EXERCISE OBJECTIVE
In how many lines of these records does the word "grid" appear? Give the number by itself.

(DATA RECORDS Opens)

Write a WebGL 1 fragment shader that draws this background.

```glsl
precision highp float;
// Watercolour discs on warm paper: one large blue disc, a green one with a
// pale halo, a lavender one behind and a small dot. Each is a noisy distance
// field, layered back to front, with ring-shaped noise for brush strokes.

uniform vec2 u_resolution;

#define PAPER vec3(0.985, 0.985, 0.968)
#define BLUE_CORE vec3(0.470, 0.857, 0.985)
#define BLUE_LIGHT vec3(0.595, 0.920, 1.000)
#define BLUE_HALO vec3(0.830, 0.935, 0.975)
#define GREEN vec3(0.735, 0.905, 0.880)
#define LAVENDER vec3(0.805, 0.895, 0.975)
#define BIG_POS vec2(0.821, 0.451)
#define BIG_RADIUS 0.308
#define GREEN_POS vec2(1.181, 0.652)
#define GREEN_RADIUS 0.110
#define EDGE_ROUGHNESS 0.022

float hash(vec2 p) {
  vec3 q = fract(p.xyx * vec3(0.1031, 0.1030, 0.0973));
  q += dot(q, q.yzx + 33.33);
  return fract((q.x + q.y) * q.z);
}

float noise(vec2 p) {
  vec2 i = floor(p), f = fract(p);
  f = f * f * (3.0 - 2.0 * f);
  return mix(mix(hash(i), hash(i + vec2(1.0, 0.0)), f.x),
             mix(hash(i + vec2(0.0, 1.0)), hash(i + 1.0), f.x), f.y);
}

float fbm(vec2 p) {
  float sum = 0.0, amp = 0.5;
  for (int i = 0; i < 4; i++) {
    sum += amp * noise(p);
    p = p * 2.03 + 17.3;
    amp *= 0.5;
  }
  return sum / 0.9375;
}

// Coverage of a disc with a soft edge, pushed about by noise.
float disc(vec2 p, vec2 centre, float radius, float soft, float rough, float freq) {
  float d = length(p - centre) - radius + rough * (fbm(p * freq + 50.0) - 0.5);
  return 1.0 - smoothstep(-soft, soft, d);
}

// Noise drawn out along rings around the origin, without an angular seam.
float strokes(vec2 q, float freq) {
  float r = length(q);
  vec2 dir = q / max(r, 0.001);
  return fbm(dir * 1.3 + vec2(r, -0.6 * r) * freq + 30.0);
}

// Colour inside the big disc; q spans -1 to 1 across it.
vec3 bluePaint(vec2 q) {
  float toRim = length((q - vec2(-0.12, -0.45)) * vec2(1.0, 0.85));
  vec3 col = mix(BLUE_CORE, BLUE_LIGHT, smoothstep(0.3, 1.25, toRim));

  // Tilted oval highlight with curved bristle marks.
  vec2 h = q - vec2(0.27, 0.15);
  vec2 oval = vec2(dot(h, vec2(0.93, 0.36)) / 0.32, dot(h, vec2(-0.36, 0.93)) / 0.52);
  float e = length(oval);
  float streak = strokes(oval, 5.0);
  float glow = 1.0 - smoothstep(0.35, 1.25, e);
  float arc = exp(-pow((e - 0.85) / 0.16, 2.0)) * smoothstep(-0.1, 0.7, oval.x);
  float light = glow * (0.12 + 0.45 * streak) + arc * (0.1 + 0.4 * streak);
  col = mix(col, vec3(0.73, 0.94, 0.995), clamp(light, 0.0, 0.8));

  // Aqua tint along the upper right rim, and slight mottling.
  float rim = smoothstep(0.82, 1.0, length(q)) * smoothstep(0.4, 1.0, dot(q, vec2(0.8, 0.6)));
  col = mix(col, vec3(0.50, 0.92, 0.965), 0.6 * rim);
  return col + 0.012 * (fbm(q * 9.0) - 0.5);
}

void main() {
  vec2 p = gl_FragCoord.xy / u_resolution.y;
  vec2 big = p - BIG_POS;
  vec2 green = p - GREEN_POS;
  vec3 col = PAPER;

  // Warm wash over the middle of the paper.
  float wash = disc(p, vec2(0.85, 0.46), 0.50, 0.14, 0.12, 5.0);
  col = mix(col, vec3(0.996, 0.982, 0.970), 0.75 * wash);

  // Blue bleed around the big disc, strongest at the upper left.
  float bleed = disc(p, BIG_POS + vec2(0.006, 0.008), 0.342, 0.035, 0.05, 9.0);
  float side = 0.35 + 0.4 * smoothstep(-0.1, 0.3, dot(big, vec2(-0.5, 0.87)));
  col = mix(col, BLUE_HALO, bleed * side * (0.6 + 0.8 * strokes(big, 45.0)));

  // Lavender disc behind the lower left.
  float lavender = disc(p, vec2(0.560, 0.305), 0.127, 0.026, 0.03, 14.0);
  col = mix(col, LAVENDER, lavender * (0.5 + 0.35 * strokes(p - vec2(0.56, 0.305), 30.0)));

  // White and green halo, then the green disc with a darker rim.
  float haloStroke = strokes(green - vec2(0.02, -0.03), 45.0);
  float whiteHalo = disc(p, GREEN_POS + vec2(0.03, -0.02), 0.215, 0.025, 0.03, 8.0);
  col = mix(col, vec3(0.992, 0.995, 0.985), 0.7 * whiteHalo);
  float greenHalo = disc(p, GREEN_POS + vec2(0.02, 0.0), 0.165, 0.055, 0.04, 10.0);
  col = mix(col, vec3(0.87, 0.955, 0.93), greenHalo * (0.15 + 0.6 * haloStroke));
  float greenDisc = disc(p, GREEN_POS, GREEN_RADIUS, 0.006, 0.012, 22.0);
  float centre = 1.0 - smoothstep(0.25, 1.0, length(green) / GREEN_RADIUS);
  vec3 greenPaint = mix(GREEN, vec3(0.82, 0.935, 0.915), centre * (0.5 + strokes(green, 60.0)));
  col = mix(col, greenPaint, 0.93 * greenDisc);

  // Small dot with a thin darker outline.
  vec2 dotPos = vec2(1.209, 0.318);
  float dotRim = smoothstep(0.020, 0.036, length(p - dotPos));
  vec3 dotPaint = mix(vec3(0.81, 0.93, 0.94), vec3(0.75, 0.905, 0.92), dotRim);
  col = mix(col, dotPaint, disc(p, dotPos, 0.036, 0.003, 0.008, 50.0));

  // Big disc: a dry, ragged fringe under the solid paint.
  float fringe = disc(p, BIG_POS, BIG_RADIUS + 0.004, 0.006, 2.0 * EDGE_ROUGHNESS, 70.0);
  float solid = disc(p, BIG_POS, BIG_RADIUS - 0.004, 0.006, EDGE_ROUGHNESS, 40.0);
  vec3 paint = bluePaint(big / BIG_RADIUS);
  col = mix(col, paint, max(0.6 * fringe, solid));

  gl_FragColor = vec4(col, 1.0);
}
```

(DATA RECORDS Closes)
(DATA RECORDS Opens)

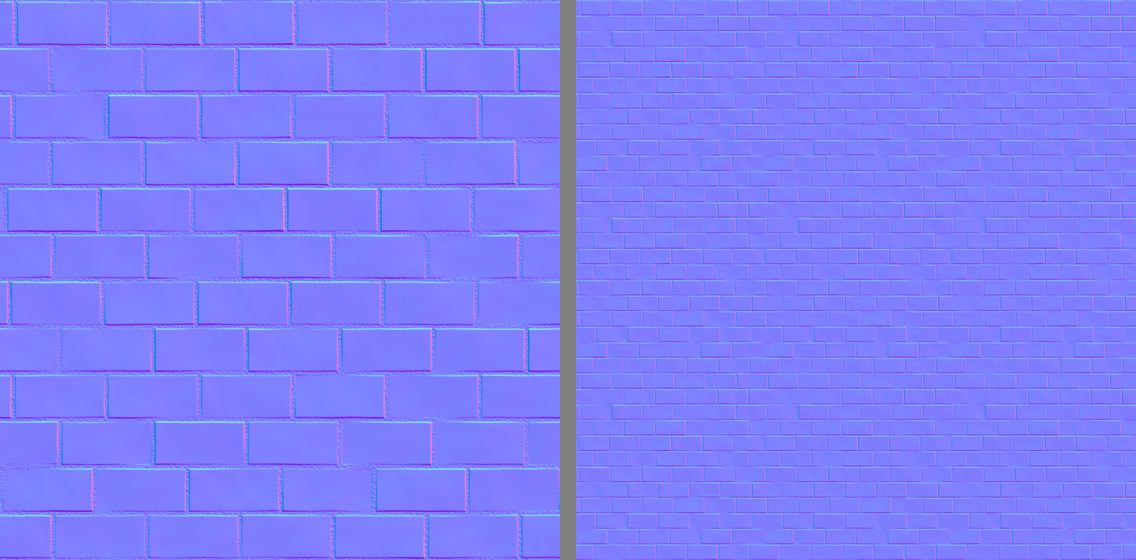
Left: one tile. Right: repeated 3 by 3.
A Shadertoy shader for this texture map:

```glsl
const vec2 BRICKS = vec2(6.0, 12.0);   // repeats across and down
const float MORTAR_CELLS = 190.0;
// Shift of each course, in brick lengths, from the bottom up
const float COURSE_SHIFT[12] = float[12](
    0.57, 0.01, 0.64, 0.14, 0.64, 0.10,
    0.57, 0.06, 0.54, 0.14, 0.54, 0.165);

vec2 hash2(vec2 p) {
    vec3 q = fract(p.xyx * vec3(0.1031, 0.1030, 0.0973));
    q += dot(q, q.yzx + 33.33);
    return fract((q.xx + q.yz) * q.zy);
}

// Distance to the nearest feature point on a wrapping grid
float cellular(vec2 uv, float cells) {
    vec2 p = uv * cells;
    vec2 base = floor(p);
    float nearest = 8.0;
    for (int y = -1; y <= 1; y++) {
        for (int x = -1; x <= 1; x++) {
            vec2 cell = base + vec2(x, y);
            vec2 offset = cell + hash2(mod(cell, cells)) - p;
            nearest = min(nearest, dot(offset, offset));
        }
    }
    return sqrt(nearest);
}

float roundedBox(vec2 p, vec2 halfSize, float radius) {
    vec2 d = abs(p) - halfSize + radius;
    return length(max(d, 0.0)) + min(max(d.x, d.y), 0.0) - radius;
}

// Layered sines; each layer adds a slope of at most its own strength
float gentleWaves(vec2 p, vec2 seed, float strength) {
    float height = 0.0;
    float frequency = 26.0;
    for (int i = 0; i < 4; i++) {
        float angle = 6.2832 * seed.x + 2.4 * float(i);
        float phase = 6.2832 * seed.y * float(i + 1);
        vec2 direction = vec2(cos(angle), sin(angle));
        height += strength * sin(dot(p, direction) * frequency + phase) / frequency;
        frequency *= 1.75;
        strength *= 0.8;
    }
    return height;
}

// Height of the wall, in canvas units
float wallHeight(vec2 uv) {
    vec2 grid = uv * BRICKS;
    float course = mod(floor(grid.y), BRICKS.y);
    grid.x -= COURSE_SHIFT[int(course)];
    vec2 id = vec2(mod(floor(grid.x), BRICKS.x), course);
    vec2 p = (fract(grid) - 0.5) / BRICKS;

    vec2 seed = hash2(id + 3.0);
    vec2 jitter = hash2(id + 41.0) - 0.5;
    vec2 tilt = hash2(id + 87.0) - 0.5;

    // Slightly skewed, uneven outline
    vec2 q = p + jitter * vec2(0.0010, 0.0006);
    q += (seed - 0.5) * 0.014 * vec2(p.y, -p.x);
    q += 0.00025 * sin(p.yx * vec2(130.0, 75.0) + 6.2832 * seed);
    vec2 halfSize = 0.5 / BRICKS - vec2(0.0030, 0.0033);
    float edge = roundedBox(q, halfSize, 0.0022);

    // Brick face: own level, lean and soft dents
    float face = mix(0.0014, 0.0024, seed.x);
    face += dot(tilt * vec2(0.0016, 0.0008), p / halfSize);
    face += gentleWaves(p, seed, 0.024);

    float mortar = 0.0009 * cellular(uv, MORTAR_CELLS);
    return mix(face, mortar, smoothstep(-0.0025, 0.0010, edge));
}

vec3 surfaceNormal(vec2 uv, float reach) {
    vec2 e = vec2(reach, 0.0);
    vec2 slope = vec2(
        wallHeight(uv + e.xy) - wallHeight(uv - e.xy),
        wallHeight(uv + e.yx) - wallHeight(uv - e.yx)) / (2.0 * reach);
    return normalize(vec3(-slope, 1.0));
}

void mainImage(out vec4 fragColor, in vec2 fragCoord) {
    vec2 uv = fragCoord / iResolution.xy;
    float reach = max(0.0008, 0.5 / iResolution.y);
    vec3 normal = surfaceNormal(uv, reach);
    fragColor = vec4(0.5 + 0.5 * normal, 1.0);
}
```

(DATA RECORDS Closes)

YOUR RESPONSE
6